Your Insurance Matters: How will you pay for long-term health care?
Your Insurance Matters
How will you pay for long-term health care?
by Shirley R. Lamdan, CLU, Hagerstown, MD
How will you pay for long-term health care? Many seniors aren't aware of the crisis they might face without an insurance plan.
Long-term care insurance can help protect your assets and help pay for your care as you get older. How can shoppers become more informed consumers?
To learn about long-term care and about long term care insurance, there are a couple of super-helpful government websites and publications. "A Shopper's Guide to Long Term Care Insurance" is available from your insurance professional and at www.naic.org. And, a wonderfully helpful government website is www.longtermcare.gov.
You'll find out about the costs of care, the types of care, where care is provided, what medical insurance and government will pay and will not pay, and much more.

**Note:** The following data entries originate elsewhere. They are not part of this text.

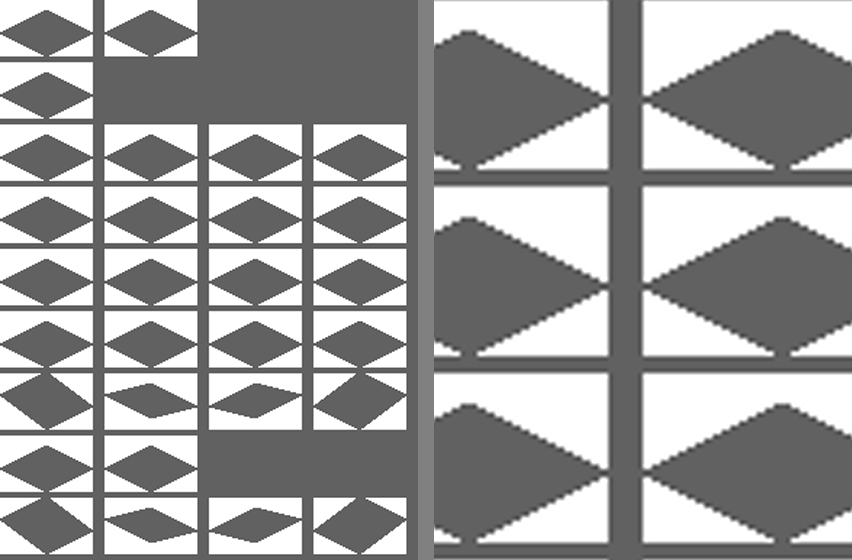
Left, the full canvas; right, a detail of the centre.
Reproduce this pattern procedurally as a Shadertoy shader.

```glsl
const vec2 CELL = vec2(72.0, 43.0);   // tile plus gutter, in texels
const vec2 TILE = vec2(64.0, 39.0);
const vec2 SHEET = CELL * vec2(4.0, 9.0);

// Tiles present in each row, counted from the top
const int TILES_IN_ROW[9] = int[9](2, 1, 4, 4, 4, 4, 4, 2, 4);

// 1 on the white tile ground, 0 on diamonds, gutters and empty cells
float tileMask(vec2 texel) {
    texel = clamp(texel, vec2(0.0), SHEET - 1.0);
    ivec2 cell = ivec2(texel / CELL);
    vec2 p = mod(texel, CELL) + 0.5;
    if (cell.x >= TILES_IN_ROW[cell.y] || any(greaterThan(p, TILE))) return 0.0;

    // Diamond corner heights, measured downward
    float top = 7.0, bottom = 39.0, side = 23.0;
    bool leftHalf = p.x < 32.0;

    // Sloped rows lift one side corner and one vertical corner
    if (cell.y == 6 || cell.y == 8) {
        if (leftHalf == (cell.x < 2)) side -= 8.0;
        if (cell.x == 0 || cell.x == 3) top -= 8.0;
        else bottom -= 8.0;
    }

    float spread = abs(p.x - 32.0) / 32.0;
    float upper = mix(top, side, spread) - 0.5;
    float lower = mix(bottom, side, spread) + 0.5;
    return p.y > upper && p.y < lower ? 0.0 : 1.0;
}

// Sharpening cubic weights for four neighbouring texels
vec4 cubicWeights(float t) {
    const float a = -0.75;
    vec2 d = vec2(t, 1.0 - t);
    vec2 outer = a * d * (1.0 - d) * (1.0 - d);
    vec2 inner = ((a + 2.0) * d - (a + 3.0)) * d * d + 1.0;
    return vec4(outer.x, inner.x, inner.y, outer.y);
}

void mainImage(out vec4 fragColor, in vec2 fragCoord) {
    vec2 uv = fragCoord / iResolution.xy;
    vec2 p = vec2(uv.x, 1.0 - uv.y) * SHEET - 0.5;
    vec2 base = floor(p);
    vec4 wx = cubicWeights(p.x - base.x);
    vec4 wy = cubicWeights(p.y - base.y);

    // Smooth reconstruction of the stepped tile edges
    float white = 0.0;
    for (int j = 0; j < 4; j++)
        for (int i = 0; i < 4; i++)
            white += wx[i] * wy[j] * tileMask(base + vec2(i - 1, j - 1));

    fragColor = vec4(vec3(clamp(mix(0.38, 1.0, white), 0.0, 1.0)), 1.0);
}
```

Let's highlight some trends. We are living longer than ever. The number of people who are 100 years old and older in the United States has climbed to over 50,000! The Journal of the American Medical Association published an article about 100 year olds and their healthy aging!

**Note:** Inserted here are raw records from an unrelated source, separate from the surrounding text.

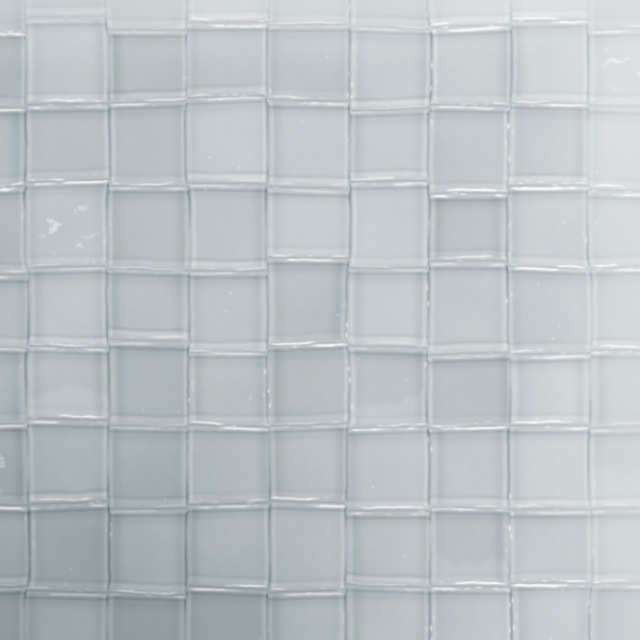
Reproduce this texture procedurally as a Shadertoy shader.

```glsl
// A wall of hand-set frosted glass tiles, about eight across and eight down.
// Uneven joints give signed distances; bands along them form dark seams, pale
// bevels and broken wet highlights. Layered sines cloud the glass, cells add glints.

const float PITCH = 0.1256;                  // tile size in canvas units
const vec2 GRID_ORIGIN = vec2(0.043, 0.081); // one crossing of the joints
const vec3 SHADE = vec3(0.62, 0.66, 0.67);
const vec3 PALE = vec3(0.82, 0.84, 0.85);

float hash(vec2 p) {
    vec3 q = fract(p.xyx * vec3(0.1031, 0.1030, 0.0973));
    q += dot(q, q.yzx + 33.33);
    return fract((q.x + q.y) * q.z);
}

// Layered, warped sines, roughly -1 to 1
float waves(vec2 p) {
    float sum = 0.0, gain = 0.5;
    for (int i = 0; i < 4; i++) {
        sum += gain * sin(p.x + 1.6 * sin(p.y + float(i)));
        p = mat2(1.3, 1.2, -1.2, 1.3) * p + 2.7;
        gain *= 0.55;
    }
    return sum;
}

// Cellular noise: distance to the nearest point and a random value for it
vec2 cells(vec2 p) {
    vec2 base = floor(p), best = vec2(9.0, 0.0);
    for (int y = -1; y <= 1; y++)
    for (int x = -1; x <= 1; x++) {
        vec2 id = base + vec2(x, y);
        vec2 point = id + vec2(hash(id), hash(id + 41.7));
        float d = length(p - point);
        if (d < best.x) best = vec2(d, hash(id + 83.1));
    }
    return best;
}

// Soft line of given centre and half width
float band(float d, float centre, float width) {
    float t = (d - centre) / width;
    return exp(-t * t);
}

// Broad daylight falling from the upper right
float daylight(vec2 uv) {
    float light = 0.697 + 0.075 * uv.x + 0.03 * uv.y;
    float glow = max(smoothstep(0.75, 1.0, uv.x) * (0.5 + 0.5 * uv.y), smoothstep(0.87, 1.0, uv.y));
    float gloom = smoothstep(0.55, 0.0, length((uv - vec2(0.16, 0.0)) * vec2(0.75, 1.1)));
    return light + 0.06 * glow - 0.125 * gloom;
}

// Sideways drift of an upright seam, easing from one row to the next
float seamDrift(float y, float column) {
    float row = floor(y + 0.5);
    float ease = smoothstep(0.3, 0.7, fract(y + 0.5));
    float drift = mix(hash(vec2(column, row)), hash(vec2(column, row + 1.0)), ease) - 0.5;
    return 0.07 * drift + 0.007 * waves(vec2(y * 6.0, column));
}

// Upright seam: dark broken core, soft shaded tile sides, rare glints
float uprightJoint(float d, vec2 p, vec2 tile) {
    float wear = clamp(0.75 + 0.9 * waves(p * vec2(0.5, 2.6)), 0.1, 1.4);
    float setback = 0.05 + 0.07 * hash(tile + 61.0 + step(0.0, d));
    float depth = 0.1 + hash(tile + 67.0 + step(0.0, d));
    float side = abs(d) - setback;
    float tone = 0.05 * (1.2 - depth) * band(abs(d), 0.045, 0.025);
    tone -= 0.105 * wear * band(d, -0.008, 0.02);
    tone -= 0.05 * depth * band(side, 0.0, side < 0.0 ? 0.022 : 0.085);
    vec2 glint = cells(p * vec2(18.0, 10.0));
    float lit = step(0.8, glint.y) * smoothstep(0.55, 0.1, glint.x);
    float damp = smoothstep(0.0, 0.5, waves(p * vec2(0.7, 1.5) + 4.0));
    return tone + 0.13 * lit * damp * band(d, 0.0, 0.05);
}

// Level seam: broken wet highlights of uneven height between dark tile edges
float levelJoint(float d, vec2 p, vec2 span, float taper) {
    float strength = 0.25 + 0.9 * hash(span + 37.0);
    float gap = 0.015 + 0.035 * hash(span + 43.0);
    float fray = 0.015 * waves(vec2(p.x * 7.0, span.y * 3.0));
    float pieces = waves(vec2(p.x * 4.5, span.y * 5.0 + 1.0));
    float upper = band(d, gap + fray, 0.016) * smoothstep(-0.2, 0.45, pieces);
    float lower = band(d, -gap - 0.6 * fray, 0.018) * smoothstep(0.5, -0.3, pieces);
    float bevel = 0.4 + 1.2 * hash(span + 53.0);
    float tone = bevel * (0.035 * band(d, 0.085, 0.045) - 0.035 * band(d, 0.135 + fray, 0.025));
    tone -= 0.08 * band(d, -gap - 0.05, 0.024) + 0.06 * band(d, 0.4 * fray, 0.016);
    tone -= 0.035 * band(d, -0.13, 0.06);
    vec2 chip = cells(p * vec2(8.0, 20.0));
    float lit = step(0.8, chip.y) * smoothstep(0.5, 0.1, chip.x) * band(d, 0.0, 0.06);
    return tone + strength * (taper * (0.18 * upper + 0.21 * lower) + 0.10 * lit);
}

// Glass face: own tint, cloudy streaks, an occasional film and wet ripples
float glassFace(vec2 p, vec2 tile, vec2 local, float inside) {
    float tint = 0.06 * (hash(tile + 5.3) - 0.5) + 0.03 * local.x * (hash(tile + 9.1) - 0.5);
    float cloud = 0.013 * waves(p * 2.6 + hash(tile) * 20.0);
    float grain = 0.004 * waves(p * vec2(27.0, 19.0));
    float filmEdge = 0.16 * waves(local * vec2(3.0, 1.0) + tile) - 0.1;
    float film = step(0.9, hash(tile + 17.0)) * smoothstep(0.05, -0.05, local.y - filmEdge);
    float ripple = smoothstep(0.35, 0.8, waves(p * vec2(9.0, 15.0)));
    float wet = step(0.96, hash(tile + 29.0)) * smoothstep(0.45, 0.2, length(local));
    vec2 speck = cells(p * 7.0);
    float bubble = step(0.985, speck.y) * smoothstep(0.2, 0.05, speck.x);
    return inside * (tint + cloud + grain + 0.03 * film + 0.11 * wet * ripple + 0.05 * bubble);
}

void mainImage(out vec4 fragColor, in vec2 fragCoord) {
    vec2 uv = fragCoord / iResolution.xy;
    vec2 p = (uv - GRID_ORIGIN) / PITCH;

    // Nearest uneven joints, and the tile they enclose
    vec2 joint = floor(p + 0.5), tile, d;
    d.x = p.x - joint.x - seamDrift(p.y, joint.x);
    tile.x = joint.x - step(d.x, 0.0);
    vec2 span = vec2(tile.x, joint.y);
    float along = p.x - tile.x - 0.5;
    float slip = 2.0 * hash(span + 11.0) - 1.0;
    float shift = 0.04 * slip + 0.08 * slip * slip * slip;
    float tilt = 0.09 * (hash(span + 23.0) - 0.5);
    d.y = p.y - joint.y - shift - tilt * along;
    tile.y = joint.y - step(d.y, 0.0);

    // Shade the joints and faces, hazier towards the bright sides
    float haze = (1.0 - 0.5 * smoothstep(0.82, 1.0, uv.x)) * (1.0 - 0.65 * smoothstep(0.93, 1.0, uv.y));
    float taper = smoothstep(0.52, 0.38, abs(along));
    float inside = smoothstep(0.01, 0.07, min(abs(d.x), abs(d.y)));
    float relief = uprightJoint(d.x, p, tile) * smoothstep(0.0, 0.07, abs(d.y));
    relief += levelJoint(d.y, p, span, taper);
    relief += glassFace(p, tile, p - tile - 0.5, inside);

    float tone = daylight(uv) + haze * relief;
    vec3 color = mix(SHADE, PALE, (tone - SHADE.r) / (PALE.r - SHADE.r));
    fragColor = vec4(clamp(color, 0.0, 0.96), 1.0);
}
```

About 70% of today's 65 year olds will need some form of care. Their care will be provided in their own home or at an assisted living center, nursing home, or at community-based day care centers.
Family members can help when all that's needed is simple assistance. In fact, family involvement will help seniors continue to live independently. It's when family support isn't available or is not sufficient, that seniors may use day care services, professional at-home services or enter a facility.

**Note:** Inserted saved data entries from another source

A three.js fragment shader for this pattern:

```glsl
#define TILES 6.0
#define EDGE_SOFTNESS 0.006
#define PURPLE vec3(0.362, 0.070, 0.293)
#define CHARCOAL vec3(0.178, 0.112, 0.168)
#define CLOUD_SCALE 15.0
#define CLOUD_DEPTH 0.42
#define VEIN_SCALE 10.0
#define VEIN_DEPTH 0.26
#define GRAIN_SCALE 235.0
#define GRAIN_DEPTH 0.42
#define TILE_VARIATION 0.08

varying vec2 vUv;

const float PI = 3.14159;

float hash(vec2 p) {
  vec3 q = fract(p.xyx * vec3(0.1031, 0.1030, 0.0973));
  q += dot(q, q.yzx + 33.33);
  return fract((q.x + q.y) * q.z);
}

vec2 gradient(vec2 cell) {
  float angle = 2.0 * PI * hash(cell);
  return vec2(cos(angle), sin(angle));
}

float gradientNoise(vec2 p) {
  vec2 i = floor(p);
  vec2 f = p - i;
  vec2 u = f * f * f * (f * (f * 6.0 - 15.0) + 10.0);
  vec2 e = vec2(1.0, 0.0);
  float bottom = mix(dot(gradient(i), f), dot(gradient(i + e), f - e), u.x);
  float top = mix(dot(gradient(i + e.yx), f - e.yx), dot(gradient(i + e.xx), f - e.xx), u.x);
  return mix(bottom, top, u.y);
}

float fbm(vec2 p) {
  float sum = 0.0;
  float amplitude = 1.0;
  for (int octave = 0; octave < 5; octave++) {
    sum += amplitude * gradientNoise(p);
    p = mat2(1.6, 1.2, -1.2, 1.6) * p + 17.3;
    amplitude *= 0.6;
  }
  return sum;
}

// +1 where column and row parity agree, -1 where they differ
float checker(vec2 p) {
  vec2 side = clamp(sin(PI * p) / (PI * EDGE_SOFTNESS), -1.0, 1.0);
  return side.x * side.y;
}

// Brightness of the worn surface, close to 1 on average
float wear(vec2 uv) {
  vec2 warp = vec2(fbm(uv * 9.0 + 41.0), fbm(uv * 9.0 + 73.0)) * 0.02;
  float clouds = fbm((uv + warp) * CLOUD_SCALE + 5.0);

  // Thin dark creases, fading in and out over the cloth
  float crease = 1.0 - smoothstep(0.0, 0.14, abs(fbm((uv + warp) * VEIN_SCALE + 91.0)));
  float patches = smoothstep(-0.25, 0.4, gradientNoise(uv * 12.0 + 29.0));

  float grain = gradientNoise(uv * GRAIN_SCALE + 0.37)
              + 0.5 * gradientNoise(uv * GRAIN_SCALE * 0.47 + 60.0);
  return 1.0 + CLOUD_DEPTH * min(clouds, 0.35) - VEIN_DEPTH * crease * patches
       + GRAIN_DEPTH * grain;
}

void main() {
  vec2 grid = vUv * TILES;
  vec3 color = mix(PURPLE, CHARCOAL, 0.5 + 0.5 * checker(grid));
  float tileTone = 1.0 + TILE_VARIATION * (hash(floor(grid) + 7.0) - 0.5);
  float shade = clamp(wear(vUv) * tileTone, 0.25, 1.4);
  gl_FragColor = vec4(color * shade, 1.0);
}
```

Will Medicare or Medicaid pay for long-term care? Medicare pays for only certain types of care and only for limited benefit periods. Medicaid, on the other hand, pays only after people have used up most of their financial resources.
Take some time to sit down with an experienced, caring, independent insurance professional. A discussion will help your insurance agent understand your particular needs and objectives. You'll want to compare insurance plans from several major insurers.
Some features in a long-term care insurance plan are vital to your financial security. First, you'll want to consider an inflation provision. You might purchase a plan today but not need it for years. When that time arrives, you'll want your plan to keep pace with the rising costs of care. That's what an inflation feature can do for you.
You'll want to consider as short a waiting period before benefits kick in as you can afford. Savings can be used up if insurance benefits don't start early enough.
Try to pay off your premiums before you retire.
Before you select benefit amounts, call and visit local senior care providers and consult www.longtermcare.gov. That way, you can learn the actual costs of care in your area and you'll know how much care you'll need to buy.
Quality matters, too, so visiting care sites will definitely reveal which care centers will offer the best services.
Shopping for long term care insurance will take some time, some information, and some planning with a caring, independent insurance professional. Studies show that people who are financially most successful are those who have planned ahead.
By Shirley R. Lamdan CLU. Since 1982, Shirley Lamdan, of Hagerstown, Maryland, has been serving individuals, corporations, and non-profits with independent retirement and insurance services. Contact her at 301-791-9427 or 800-628-3449. The website is www.lamdanselect.com. Her e-mail is firstname.lastname@example.org.